  1. Sanbuenaventuraman says:

    Here in Canada corrupt politicians are never punished, they are just pushed into retirement and given a large pension. The only thing they can be sent to jail for is murder. Costa Rica may have some corruption in government, but there is much more in Canada. It is suspected that Canada’s excessive immigration policies and pandering to minority groups is a political corruption where money is involved.
    Anyone who lives in Costa Rica is a lucky person.

  2. Gary Bushmill says:

    This is a twist as it demonstrates that high handed theft is alive and well! Two of the gentlemen in this video belong to the most important and powerful families in Costa Rica. The arrogance they show lets us know they think they are untouchable and above the law. This is a damning indictment of the social elite in the Switzerland of Central America…perhaps soon to become the Greece of Central America!

    http://www.youtube.com/watch?v=_gWphldDYYI
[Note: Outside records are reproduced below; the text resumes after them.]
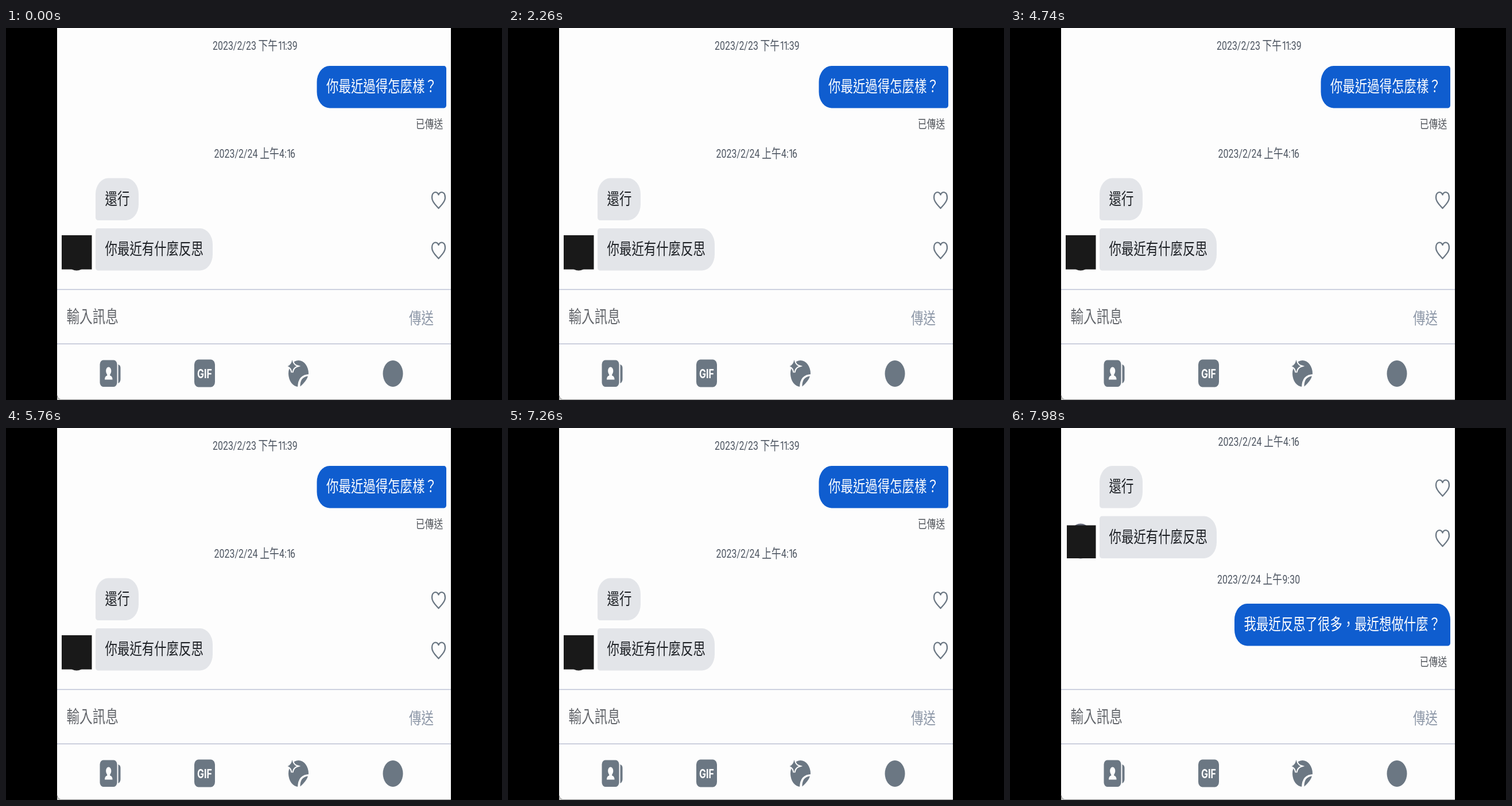
Animation of 864 by 648 pixels, one loop 8000 ms. Source, as an HTML page:

```html
<!DOCTYPE html>
<html lang="zh-Hant">
<head>
<meta charset="utf-8">
<style>
html, body { margin: 0; width: 100%; height: 100%; overflow: hidden; background: #000; }
svg { display: block; width: 100vw; height: 100vh; }
.cjk { font-family: "Noto Sans CJK TC", "Noto Sans CJK", sans-serif; }
.num { font-family: Roboto, sans-serif; }
.ui { font-family: Inter, sans-serif; }
</style>
</head>
<body>
<svg id="stage" viewBox="0 0 864 648" preserveAspectRatio="none"></svg>
<script>
const LOOP = 8000, CUT = 7400;
const SQUEEZE = 0.762; // the whole screen is shown narrower than it is tall
const INK = '#1d2025', ICON = '#6b7783', PAPER = '#fdfdfd';
const BLUE = '#0f5dcf', GREY = '#e3e5e9', STAMP = '#4d5561';

const text = (x, y, size, fill, str, cls = 'cjk', extra = '') =>
  `<text class="${cls}" transform="translate(${x} ${y}) scale(${SQUEEZE} 1)" font-size="${size}" fill="${fill}" ${extra}>${str}</text>`;

// Digits with a narrow "1"
const digits = (x, y, str) => {
  const dx = [...str].map((c, i) => str[i - 1] === '1' ? '-.17em' : '0').join(' ');
  return text(x, y, 20.9, STAMP, str, 'num', `dx="${dx}"`);
};

const stamp = (x, y, date, half, time) =>
  digits(x, y, date) + text(x + 79.6, y, 22, STAMP, half) + digits(x + 113.4, y, time);

// Corners: top left, top right, bottom right, bottom left (true = round)
function bubble(x, y, w, fill, color, corners, str) {
  const h = 73.5;
  const [a, b, c, d] = corners.map(big => big ? [22, 28] : [4, 5]);
  const path = `M${x + a[0]} ${y}H${x + w - b[0]}a${b} 0 0 1 ${b}V${y + h - c[1]}`
    + `a${c} 0 0 1 ${-c[0]} ${c[1]}H${x + d[0]}a${d} 0 0 1 ${-d[0]} ${-d[1]}`
    + `V${y + a[1]}a${a} 0 0 1 ${a[0]} ${-a[1]}Z`;
  return `<path d="${path}" fill="${fill}"/>` + text(x + 16.6, y + 46, 28.1, color, str);
}

const heart = y => `<path transform="translate(753.5 ${y})" fill="none" stroke="${ICON}" stroke-width="2.3" stroke-linejoin="round"
  d="M0 14C-3 10 -11.5 4 -11.5 -4.5C-11.5 -15.5 -2.5 -16.5 0 -9.5C2.5 -16.5 11.5 -15.5 11.5 -4.5C11.5 4 3 10 0 14Z"/>`;

const avatar = (y, rim, x, top, w, h) =>
  `<ellipse cx="123" cy="${y}" rx="22" ry="30.5" fill="${rim}"/>
   <rect x="${x}" y="${top}" width="${w}" height="${h}" fill="#191919"/>`;

const reply = y =>
  bubble(156, y, 75, GREY, INK, [1, 1, 1, 0], '還行') + heart(y + 38.5) +
  bubble(156, y + 87.5, 204, GREY, INK, [0, 1, 1, 0], '你最近有什麼反思') + heart(y + 126);

const sent = y => text(713.7, y, 20.8, '#53575d', '已傳送');

const before =
  stamp(360, 38, '2023/2/23', '下午', '11:39') +
  bubble(541.5, 66, 225.5, BLUE, '#fff', [1, 0, 0, 1], '你最近過得怎麼樣？') +
  sent(174.5) +
  stamp(362.6, 226, '2023/2/24', '上午', '4:16') +
  avatar(392, '#222', 97, 361, 52.5, 59.5) + reply(261.5);

const after =
  stamp(362.6, 31, '2023/2/24', '上午', '4:16') +
  avatar(197, '#686d7c', 99, 169.5, 50.5, 57.5) + reply(66) +
  stamp(361, 271, '2023/2/24', '上午', '9:30') +
  bubble(391, 306, 376, BLUE, '#fff', [1, 1, 0, 1], '我最近反思了很多，最近想做什麼？') +
  sent(414.5);

const contact = `<g fill="${ICON}">
  <rect x="163.5" y="578.5" width="30" height="46.5" rx="6" ry="7.5"/>
  <path d="M195.5 586Q199.5 587.5 199.5 592V612Q199.5 616.5 195.5 619Z"/></g>
  <g fill="${PAPER}"><ellipse cx="178.7" cy="597.5" rx="4.6" ry="7"/>
  <path d="M176.2 602H181.2V605.5Q185.5 606.5 185.5 612.5H172Q172 606.5 176.2 605.5Z"/></g>`;

const gif = `<rect x="328" y="577.5" width="36" height="48" rx="7" ry="9" fill="${ICON}"/>` +
  text(346, 610, 21, '#fff', 'GIF', 'ui', 'font-weight="700" text-anchor="middle"');

const sticker = `<g fill="${ICON}">
  <ellipse cx="509.5" cy="602" rx="17.5" ry="23"/>
  <path d="M508 627Q508 603 529 603V627Z" fill="${PAPER}"/>
  <path d="M512.5 624.5Q512 608 526 606.5Q523.5 615 512.5 624.5Z"/>
  <path d="M498.5 578Q500 587 506.5 589Q500 591 498.5 600Q497 591 490.5 589Q497 587 498.5 578Z"
    stroke="${PAPER}" stroke-width="4" paint-order="stroke"/></g>`;

const footer = `<path d="M89 455.6H775M89 550.2H775" stroke="#bcc1d4" stroke-width="1.5"/>` +
  text(105.5, 512.5, 29.7, '#64676c', '輸入訊息') +
  text(702, 515.5, 28.2, '#8e98a8', '傳送', 'cjk', 'font-weight="500"') +
  contact + gif + sticker +
  `<ellipse cx="674" cy="602" rx="17.5" ry="23" fill="${ICON}"/>
   <path d="M89 640Q91 648 97 648H89Z" fill="#c9cac8"/>
   <path d="M89 640Q91 647.5 97 647.5H775" fill="none" stroke="#8b8b8b"/>`;

const stage = document.getElementById('stage');
stage.innerHTML = `<rect width="864" height="648"/>
  <rect x="89" width="686" height="648" fill="${PAPER}"/>
  <g id="before">${before}</g><g id="after">${after}</g>${footer}`;

const scenes = ['before', 'after'].map(id => document.getElementById(id));

function draw(ms) {
  const current = ms % LOOP < CUT ? 0 : 1;
  scenes.forEach((g, i) => g.setAttribute('visibility', i === current ? 'visible' : 'hidden'));
}

const start = performance.now();
function tick(now) {
  draw(Math.max(0, now - start));
  requestAnimationFrame(tick);
}
draw(0);
requestAnimationFrame(tick);
</script>
</body>
</html>
```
    • George says:

      Hello Gary, this is an eye opening video. Thank you for sharing. Please feel free to contribute more information, as we like to remain an unbiased website offering the “good” and the “bad” when it comes advice on living in Costa Rica. Have you already sent this to Tico Times or http://www.insidecostarica.com?

  3. chris hanson says:

    i would like to buy costa rican passport?. how much? i will pay top dollar. contact me please on my email